[9] Footwear industries can serve an example here. It is export-oriented in many developing countries, in particular in China, while in India only five per cent of its production is exported (see Akimov 2009: 9). Already in 1993, a famous Indian sociologist Rajni Kothary (1993: 77) pointed (though with sharp criticism) that India has formed a consumer society which has adopted an ultra-modernization model.

[10] It is slightly reminiscent of the situation with Turkish communities in Germany in the 1960s, with the Mexicans – in the USA, except that the Indian emigrants are high-skilled and well-educated unlike Mexican semiliterate day-laborers and uneducated Turkish workers.
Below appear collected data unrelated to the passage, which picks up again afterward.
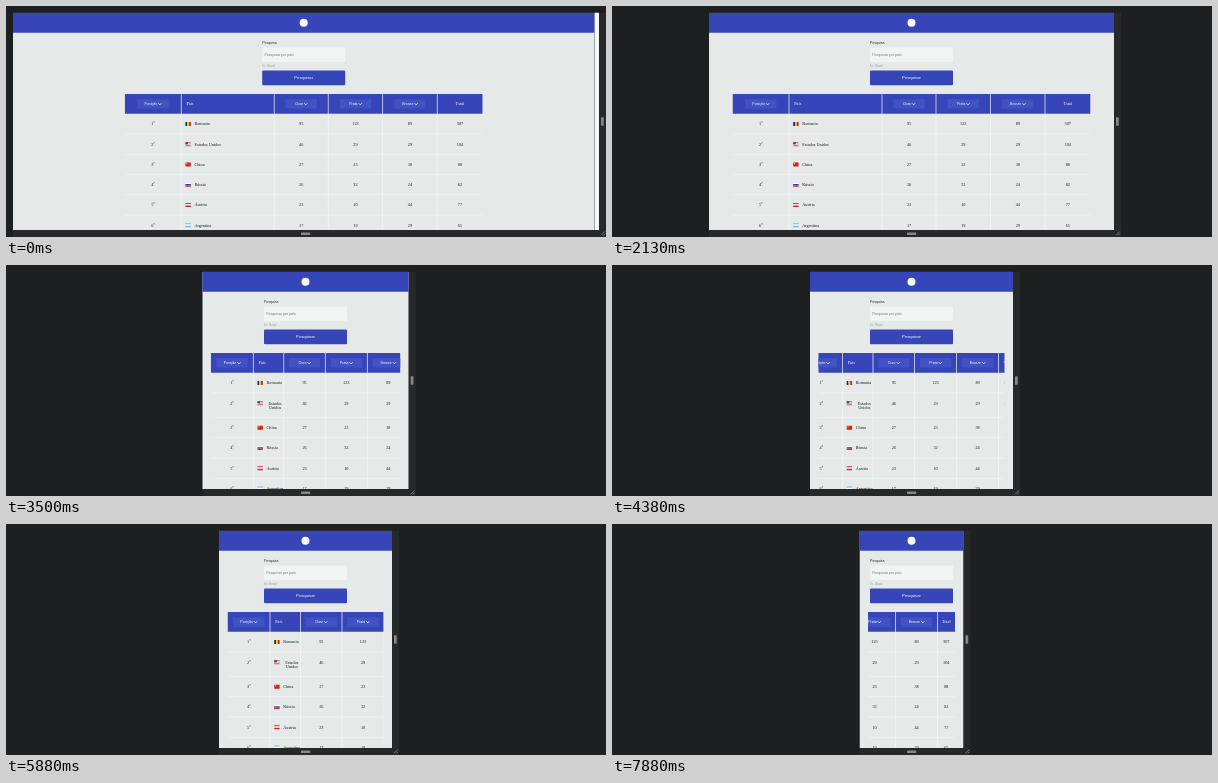
These frames come from a looping animation (600x231 px, 8 s). An HTML page with a canvas:

```html
<!DOCTYPE html>
<html lang="pt">
<head>
<meta charset="utf-8">
<title>Quadro de medalhas</title>
<style>
html, body { margin: 0; width: 100%; height: 100%; overflow: hidden; background: #1e1f20; }
canvas { display: block; width: 600px; height: 231px; }
</style>
</head>
<body>
<canvas id="stage" width="600" height="231"></canvas>
<script>
const ctx = document.getElementById('stage').getContext('2d');
const LOOP = 8000, STEP = 125;
const TOP = 6.7, BOTTOM = 224;
const BLUE = '#3646b9', PAGE = '#e5eae9', LINE = '#f3f6f5', INK = '#161819';
const SERIF = '"Liberation Serif", "Times New Roman", serif';
const SANS = '"Liberation Sans", Arial, sans-serif';

// [time, value] pairs, linear in between
const leftEdge = [[875, 7], [1375, 45], [1750, 79], [1875, 82.5], [2000, 82.5],
  [2125, 97], [2250, 110], [2375, 110], [2750, 183], [2875, 194], [3000, 194],
  [3875, 198], [5375, 198], [5875, 213], [6250, 224.5], [7125, 247.5]];
const scroll = [[4250, 0], [4375, 18.5], [4500, 30], [5375, 30], [5500, 14], [5625, 0],
  [7250, 0], [7375, 65], [7500, 130]];

const wideCols = [56.5, 93, 54, 54.5, 54.5, 45.5];
const slimCols = [42.5, 30.5, 41.5, 42, 42, 17.5];
const heads = ['Posição', 'País', 'Ouro', 'Prata', 'Bronze', 'Total'];
const rows = [
  ['Romania', 95, 123, 89],
  ['Estados Unidos', 46, 29, 29],
  ['China', 27, 23, 38],
  ['Rússia', 26, 32, 24],
  ['Áustria', 23, 10, 44],
  ['Argentina', 17, 19, 29]
];
const flags = [
  ['v', '#12306f', '#f2c819', '#c8202c'],
  ['h', '#c3575f', '#f0e4e4', '#c3575f', '#f0e4e4', '#c3575f'],
  ['h', '#d81f18'],
  ['h', '#ffffff', '#2342a6', '#d02730'],
  ['h', '#d8232e', '#ffffff', '#d8232e'],
  ['h', '#79b5e0', '#ffffff', '#79b5e0']
];

function track(keys, t) {
  if (t <= keys[0][0]) return keys[0][1];
  for (let i = 1; i < keys.length; i++) {
    const [t0, a] = keys[i - 1], [t1, b] = keys[i];
    if (t <= t1) return a + (b - a) * (t - t0) / (t1 - t0);
  }
  return keys[keys.length - 1][1];
}

function box(x, y, w, h, color, r = 0) {
  ctx.fillStyle = color;
  ctx.beginPath();
  ctx.roundRect(x, y, w, h, r);
  ctx.fill();
}

function text(str, x, y, size, color, align = 'left', family = SERIF, weight = '') {
  ctx.font = `${weight} ${size}px ${family}`;
  ctx.fillStyle = color;
  ctx.textAlign = align;
  ctx.fillText(str, x, y + size * 0.33);
}

function clip(x, y, w, h) {
  ctx.save();
  ctx.beginPath();
  ctx.rect(x, y, w, h);
  ctx.clip();
}

function flag(i, x, y) {
  const [dir, ...bands] = flags[i], n = bands.length;
  bands.forEach((c, k) => dir === 'v'
    ? box(x + k * 5.4 / n, y, 5.4 / n, 4, c)
    : box(x, y + k * 4 / n, 5.4, 4 / n, c));
  if (i === 1) box(x, y, 2.5, 2.2, '#38446f');
  if (i === 2) box(x + 0.8, y + 0.7, 1.1, 1.1, '#f3d32c');
}

function sortButton(label, cx, y) {
  box(cx - 15.7, y - 4.6, 31.4, 9.2, '#4152c2', 1);
  ctx.font = `3.54px ${SANS}`;
  const w = ctx.measureText(label).width, x = cx - (w + 4.2) / 2;
  text(label, x, y, 3.54, '#fff', 'left', SANS);
  const vx = x + w + 1.2;
  ctx.strokeStyle = '#fff';
  ctx.lineWidth = 0.9;
  ctx.beginPath();
  ctx.moveTo(vx, y - 0.6);
  ctx.lineTo(vx + 1.5, y + 0.9);
  ctx.lineTo(vx + 3, y - 0.6);
  ctx.stroke();
}

function table(cx, viewW, offset) {
  const shown = Math.min(358, viewW - 17);
  const width = Math.max(216, shown);
  const k = (width - 216) / 142;
  const cols = slimCols.map((s, i) => s + (wideCols[i] - s) * k);
  const left = cx - shown / 2;
  const wrap = cols[1] < 42;
  clip(left, 80, shown, 150);
  const xs = [left - Math.min(offset, width - shown)];
  cols.forEach((w, i) => xs.push(xs[i] + w));
  const mid = i => (xs[i] + xs[i + 1]) / 2;

  box(xs[0], 88, width, 19.7, BLUE);
  heads.forEach((h, i) => {
    if (i === 1) text(h, xs[1] + 5.2, 97.9, 4.25, '#fff');
    else if (i === 5) text(h, mid(5), 97.9, 4.25, '#fff', 'center');
    else sortButton(h, mid(i), 97.9);
  });

  let y = 107.7;
  rows.forEach(([name, ...medals], i) => {
    const ty = y + 10.2;
    text(i + 1 + 'º', mid(0), ty, 4.25, INK, 'center');
    flag(i, xs[1] + 4.2, ty - 2);
    if (wrap && name.includes(' ')) {
      name.split(' ').forEach((part, n) =>
        text(part, xs[1] + 21.8, ty + n * 4.5, 4.25, INK, 'center'));
    } else text(name, xs[1] + 13.2, ty, 4.25, INK);
    const total = medals.reduce((a, b) => a + b);
    [...medals, total].forEach((v, n) => text(v, mid(n + 2), ty, 4.25, INK, 'center'));
    y += wrap && i === 1 ? 24.5 : 20.25;
    box(xs[0], y - 0.3, width, 0.6, LINE);
  });
  for (let i = 1; i < 6; i++) box(xs[i] - 0.35, 88, 0.7, 140, LINE);
  ctx.restore();
}

function page(left, right, cx, offset) {
  clip(left, TOP, right - left, BOTTOM - TOP);
  box(left, TOP, right - left, BOTTOM - TOP, PAGE);
  box(left, TOP, right - left, 20, BLUE);
  ctx.fillStyle = '#fff';
  ctx.beginPath();
  ctx.arc(cx, 16.7, 4, 0, Math.PI * 2);
  ctx.fill();

  const x = cx - 41.5;
  text('Pesquisa', x, 37.2, 3.54, '#25282a', 'left', SANS);
  box(x, 41.5, 83, 14.6, '#f2f4f3', 1);
  text('Pesquisar por país', x + 2.2, 48.7, 3.54, '#747878', 'left', SANS);
  text('Ex: Brasil', x, 60.2, 3, '#96a3a2', 'left', SANS);
  box(x, 64.4, 83, 14.8, BLUE, 1);
  text('Pesquisar', cx, 71.8, 4.25, '#fff', 'center', SANS);
  table(cx, right - left, offset);
  ctx.restore();
}

function resizers(left, right) {
  box(right, TOP, 7, 231 - TOP, '#27282a');
  box(left, BOTTOM, right - left, 7, '#27282a');
  box(right + 2, 111.3, 2.7, 8.4, '#85888a', 0.5);
  box(295, 226.5, 9.2, 2.6, '#85888a', 0.5);
  ctx.strokeStyle = '#8c8f91';
  ctx.lineWidth = 0.8;
  ctx.beginPath();
  ctx.moveTo(right + 2, 229.3);
  ctx.lineTo(right + 5.8, 225.5);
  ctx.moveTo(right + 4.2, 229.5);
  ctx.lineTo(right + 6, 227.7);
  ctx.stroke();
}

function draw(time) {
  const t = Math.floor(time % LOOP / STEP) * STEP;
  const left = track(leftEdge, t);
  const full = t < 1000;
  const right = full ? 593 : 599 - left;
  box(0, 0, 600, 231, '#1e1f20');
  resizers(left, right);
  if (full) box(588.5, TOP, 4.5, BOTTOM - TOP, '#f6f7f7');
  page(left, full ? 588.5 : right, full ? 297.7 : 299.5, track(scroll, t));
}

const start = performance.now();
function tick() {
  draw(performance.now() - start);
  requestAnimationFrame(tick);
}
tick();
</script>
</body>
</html>
```
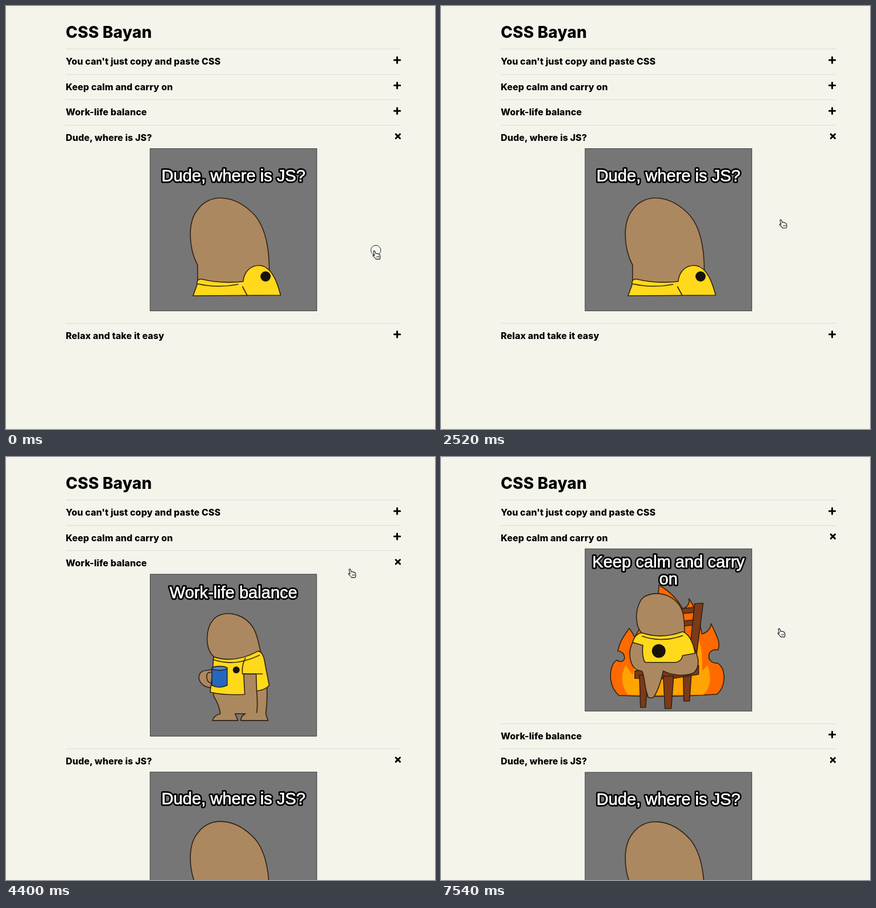
Animation, 754 px wide and 743 px high, one loop 8 s. Source, as an HTML page:

```html
<!DOCTYPE html>
<html lang="en">
<head>
<meta charset="utf-8">
<title>CSS Bayan</title>
<style>
  html, body { margin: 0; width: 100%; height: 100%; overflow: hidden; background: #f5f4eb; }
  svg { display: block; }
  .title { font: 800 16px Inter, "Open Sans", sans-serif; letter-spacing: .12px; }
  .heading { font: 800 28px Inter, "Open Sans", sans-serif; letter-spacing: .2px; }
  .caption {
    font: 29.2px "Liberation Sans", Arial, sans-serif; text-anchor: middle;
    fill: #fff; stroke: #fff; stroke-width: .7; stroke-linejoin: round;
  }
  .edge { stroke: #000; stroke-width: 6; }
  .ink { stroke: #33210f; stroke-width: 1.6; stroke-linejoin: round; stroke-linecap: round; }
  .body { fill: #ab8860; }
  .shirt { fill: #ffd91a; }
  .wood { fill: #7c3a18; }
  .crease { fill: none; }
  .icon { fill: none; stroke: #000; stroke-width: 3; stroke-linecap: round; }
</style>
</head>
<body>
<svg id="stage" width="754" height="743" viewBox="0 0 754 743">
  <text class="heading" x="105" y="56">CSS Bayan</text>
  <g id="list"></g>
  <g id="cursor">
    <circle id="halo" cx="-1" cy="-8" r="8.7" fill="#fafaf4" stroke="#222"/>
    <path d="M-5.2-6.2Q-4-8-2.6-6.2L-1-2Q.2-3 1.2-1.9Q2.6-2.6 3.4-1.3Q5.2-1.7 6-.1L6.8 4Q6.8 5.5 5.8 7.6H-.8Q-1.6 5.6-5.4 2.6Q-6.8 .8-5.2 .4L-3.2 1.4Z"
      fill="#fff" stroke="#111" stroke-width="1.1" stroke-linejoin="round"/>
    <path d="M.6 2.2l.4 3M2.6 2l.3 3M4.5 1.8l.2 3" stroke="#111" stroke-width=".8"/>
  </g>
</svg>
<script>
const LEFT = 105, RIGHT = 694, TOP = 75, ROW = 44.6, EXTRA = 303.4;
const PIC_W = 294, PIC_H = 286, MID = 399.7, LOOP = 8000, DURATION = 400;

const shape = (cls, d) => `<path class="ink ${cls}" d="${d}"/>`;
const badge = (x, y, r) => `<circle cx="${x}" cy="${y}" r="${r}" fill="#17130c"/>`;
const caption = (y, ...lines) => ["caption edge", "caption"].map(cls => lines.map((line, i) =>
  `<text class="${cls}" x="147" y="${y + i * 29.5}">${line}</text>`).join("")).join("");

const calmArt =
  `<path class="ink" fill="#ff6a00" d="M60 258C40 240 42 205 56 196C72 206 76 182 58 180C62 160 72 150 78 140
    Q84 148 88 156C98 130 132 110 130 64C150 75 165 92 172 106Q186 100 183 88C196 105 202 130 206 150
    Q220 146 222 132C230 150 240 165 234 178C214 174 212 202 232 201C246 205 252 240 232 256Q145 262 60 258Z"/>
  <path fill="#ffa400" d="M76 257C60 235 66 215 72 205L84 222C90 200 90 180 100 160H200Q208 180 206 215L216 205
    C224 230 220 245 208 257Z"/>` +
  shape("wood", "M164 106L196 103V112L164 115ZM166 128L194 125V134L166 137Z") +
  shape("wood", "M193 97L208 96L194 205H182Z") +
  shape("wood", "M173 211H188L184 268H174Z") +
  shape("wood", "M88 215L200 205V221L150 229L88 228Z") +
  shape("wood", "M96 222H111L107 279H98ZM138 224H156L152 281H141Z") +
  shape("body", `M112 262C104 245 106 222 100 215C80 215 74 185 84 165C88 160 98 155 102 150C84 135 90 95 104 85
    C130 70 165 85 172 112C178 135 172 148 180 160C200 180 205 205 192 218C175 226 150 222 138 215Q130 250 120 262Z`) +
  shape("shirt", `M100 148Q135 160 172 146Q188 152 194 184L172 188Q170 198 160 200H106Q100 190 102 170L84 165
    Q88 150 100 148Z`) +
  shape("crease", "M101 154Q135 166 172 153") +
  badge(130, 180, 12) +
  caption(33.5, "Keep calm and carry", "on");

const balanceArt =
  shape("body", `M110 258Q112 249 124 246Q122 230 112 215V200C84 202 78 172 98 170L112 168V145
    C96 130 98 95 112 80C128 62 165 68 182 95C194 115 192 140 200 150Q210 200 204 246L208 258H160
    Q160 250 168 246H150L155 258Z`) +
  shape("shirt", `M112 146Q150 158 190 136Q200 136 203 160L210 196Q204 204 188 206L187 176H165L167 212
    Q130 214 106 208Q110 180 112 146Z`) +
  shape("crease", "M112 151Q150 164 193 143M168 148Q161 162 163 176H198M188 206Q190 232 188 244") +
  `<path class="ink crease" d="M109 173Q99 172 100 182T109 192"/>
  <path class="ink" fill="#2468bd" d="M109 166V196Q122 203 136 196V166Z"/>
  <ellipse class="ink" fill="#4a8ad4" cx="122.5" cy="166" rx="13.5" ry="3.5"/>` +
  badge(152, 169, 6) +
  caption(42.5, "Work-life balance");

const dudeArt =
  shape("body", `M84 240V205C68 175 66 130 84 108C105 78 150 80 185 118C205 142 210 180 210 215L205 245Z`) +
  shape("shirt", `M76 259L83 240Q82 228 92 230Q125 238 164 234C166 214 180 204 196 206C215 210 224 235 230 258Z`) +
  shape("crease", "M84 238Q120 246 155 239M163 243l8 15") +
  badge(203.5, 225, 9) +
  caption(57.5, "Dude, where is JS?");

const relaxArt =
  `<ellipse class="ink" fill="#5b93d6" cx="178" cy="166" rx="78" ry="84"/>` +
  shape("body", `M72 170C76 130 100 125 132 142L140 138C136 110 144 92 160 84C188 76 212 100 206 140L212 250H80Z`) +
  shape("shirt", "M130 143L144 133Q175 150 206 134L216 142V230H126Z") +
  badge(139, 153, 7) +
  caption(33.5, "Relax and take it", "easy");

// toggles: times at which an item opens, closes, opens again
const items = [
  { title: "You can't just copy and paste CSS", art: "", toggles: [] },
  { title: "Keep calm and carry on", art: calmArt, toggles: [5504] },
  { title: "Work-life balance", art: balanceArt, toggles: [4030, 5395] },
  { title: "Dude, where is JS?", art: dudeArt, toggles: [-DURATION] },
  { title: "Relax and take it easy", art: relaxArt, toggles: [560, 1600] }
];

// bursts of movement: start, end, number of steps
const bursts = [
  [150, 1170, 8], [1320, 2070, 6], [2370, 3410, 8],
  [3550, 4550, 8], [5150, 6050, 7], [6650, 7540, 7]
];

// pointer path: time, x, y
const path = [
  [0, 651, 437], [560, 592, 577], [878, 589, 612.5], [1170, 592, 600], [1600, 593, 577],
  [2070, 612, 437], [2518, 601, 382.5], [2900, 597, 330], [3410, 604, 255], [3978, 603, 218.5],
  [4121, 606, 184], [4407, 608, 204], [5150, 608, 200], [5395, 607, 187], [5600, 606, 139],
  [5750, 606, 160.5], [6050, 607, 155], [6500, 607, 155], [7540, 598, 308.5]
];

const list = document.getElementById("list");
const cursor = document.getElementById("cursor");
const halo = document.getElementById("halo");

list.innerHTML = items.map(({ title, art }) => `<g>
  <rect class="rule" x="${LEFT}" width="${RIGHT - LEFT}" height="1" fill="#d9dbdc"/>
  <text class="title" x="${LEFT}" y="28">${title}</text>
  <path class="icon" d="M-5.2 0H5.2M0-5.2V5.2"/>
  <g class="picture">${art && `<rect x=".5" y=".5" width="${PIC_W - 1}" height="${PIC_H - 1}" fill="#767676" stroke="#3c3c3c"/>${art}`}</g>
</g>`).join("");

items.forEach((item, i) => {
  item.row = list.children[i];
  item.rule = item.row.querySelector(".rule");
  item.icon = item.row.querySelector(".icon");
  item.picture = item.row.querySelector(".picture");
});

const clamp = v => Math.min(1, Math.max(0, v));
const bezier = (u, a, b) => 3 * u * (1 - u) ** 2 * a + 3 * u * u * (1 - u) * b + u ** 3;

// the CSS "ease" curve
function ease(x) {
  if (x <= 0 || x >= 1) return clamp(x);
  let low = 0, high = 1;
  for (let i = 0; i < 24; i++) {
    const u = (low + high) / 2;
    if (bezier(u, .25, .25) < x) low = u; else high = u;
  }
  return bezier(low, .1, 1);
}

const openness = (toggles, t) => toggles.reduce((sum, start, i) =>
  sum + (i % 2 ? -1 : 1) * ease((t - start) / DURATION), 0);

function snap(t) {
  const burst = bursts.filter(b => b[0] <= t).pop();
  if (!burst) return 0;
  const [start, end, steps] = burst;
  const gap = (end - start) / (steps - 1);
  return start + gap * Math.min(steps - 1, Math.floor((t - start) / gap + .15));
}

function pointer(t) {
  const i = path.findIndex(p => p[0] > t);
  if (i < 0) return path[path.length - 1].slice(1);
  const [t0, x0, y0] = path[i - 1], [t1, x1, y1] = path[i];
  const k = (t - t0) / (t1 - t0);
  return [x0 + (x1 - x0) * k, y0 + (y1 - y0) * k];
}

function render(now) {
  const t = snap(now);
  let y = TOP;
  for (const { row, rule, icon, picture, toggles } of items) {
    const s = clamp(openness(toggles, t));
    row.setAttribute("transform", `translate(0 ${y})`);
    rule.setAttribute("y", Math.round(y) - y); // keeps the hairline crisp
    icon.setAttribute("transform", `translate(${687.5 + 1.3 * s} 20) rotate(${45 * s})`);
    picture.setAttribute("transform", `translate(${MID - PIC_W / 2 * s} ${34 + 7.2 * s}) scale(${s})`);
    picture.setAttribute("opacity", s);
    picture.setAttribute("visibility", s > .001 ? "visible" : "hidden");
    y += ROW + EXTRA * s;
  }
  const [px, py] = pointer(t);
  cursor.setAttribute("transform", `translate(${px} ${py})`);
  halo.setAttribute("visibility", t < 150 ? "visible" : "hidden");
}

const begin = performance.now();
function tick() {
  render((performance.now() - begin) % LOOP);
  requestAnimationFrame(tick);
}
tick();
</script>
</body>
</html>
```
[11] The Indian specialists studied in Europe and especially in England for a long time. Since the nineteenthcentury that was an Indian advantage over China as the latter was for a long time a closed country or in a state of war. Independent India from the very beginning paid much attention to the level of higher education and the quality of trained specialists. It is indirectly confirmed by the fact that many specialists from India have been working in international organizations.

Certainly, the Indian system of higher education has many problems, including the task to increase the number of universities and improve their quality of work (O'Neill and Poddar 2008).

[12] According to the IT Department of Ministry of communications and information technologies, in 2011 the IT production and electronics output in India amounted 88.1 billion dollars (i.e. a 19 percent increase from that in 2010), including software and services – 76.1 billion dollars (Kurbanov 2012: 15).

[13] On the nature of such modernization crises that tend to occur in many countries see Grinin 2012a.

[14] Here one should also mention the expansion of capital export (see Pakhomov 2012; Galischeva 2011; Lebedeva 2011; Kuznetsov 2012; Leksyutina 2012), although in China this is a more powerful process.

[15] In China, the inequality between rural and urban population (as well as other regulations including different rights to retirement pension) is legalized, which helps to restrain the increasing discontent and endure privations, while in India this function is performed by the caste system.

[16] Including the role of overseas ethnic diaspora. For comparison of peculiarities of the Chinese and Indian diasporas see Valeyev 2011.

[17] According to some estimates, India can reach this level roughly by 2030 (e.g., see NIC 2012: 15).

[18] In the 2000s, Assam, Manipur, Nagaland were the most volatile states in North-East India (Likhachev 2011).

[19] Two demographic scenarios, the first of which implies a preserved restriction and the second – its abolition, will differ not in the expected maximum of China's population number (in the first case it will not achieve even 1.4 billion people, in the second one it will slightly exceed the number), but rather in the rate of the population decrease (drastic – in the former case and less dramatic in the latter one). Consequently, the size of the working-age population in two cases can be very different.

[20] Next Eleven consists of Bangladesh, Egypt, Indonesia, Iran, Mexico, Nigeria, Pakistan, The Philippines, South Korea, Turkey, and Vietnam.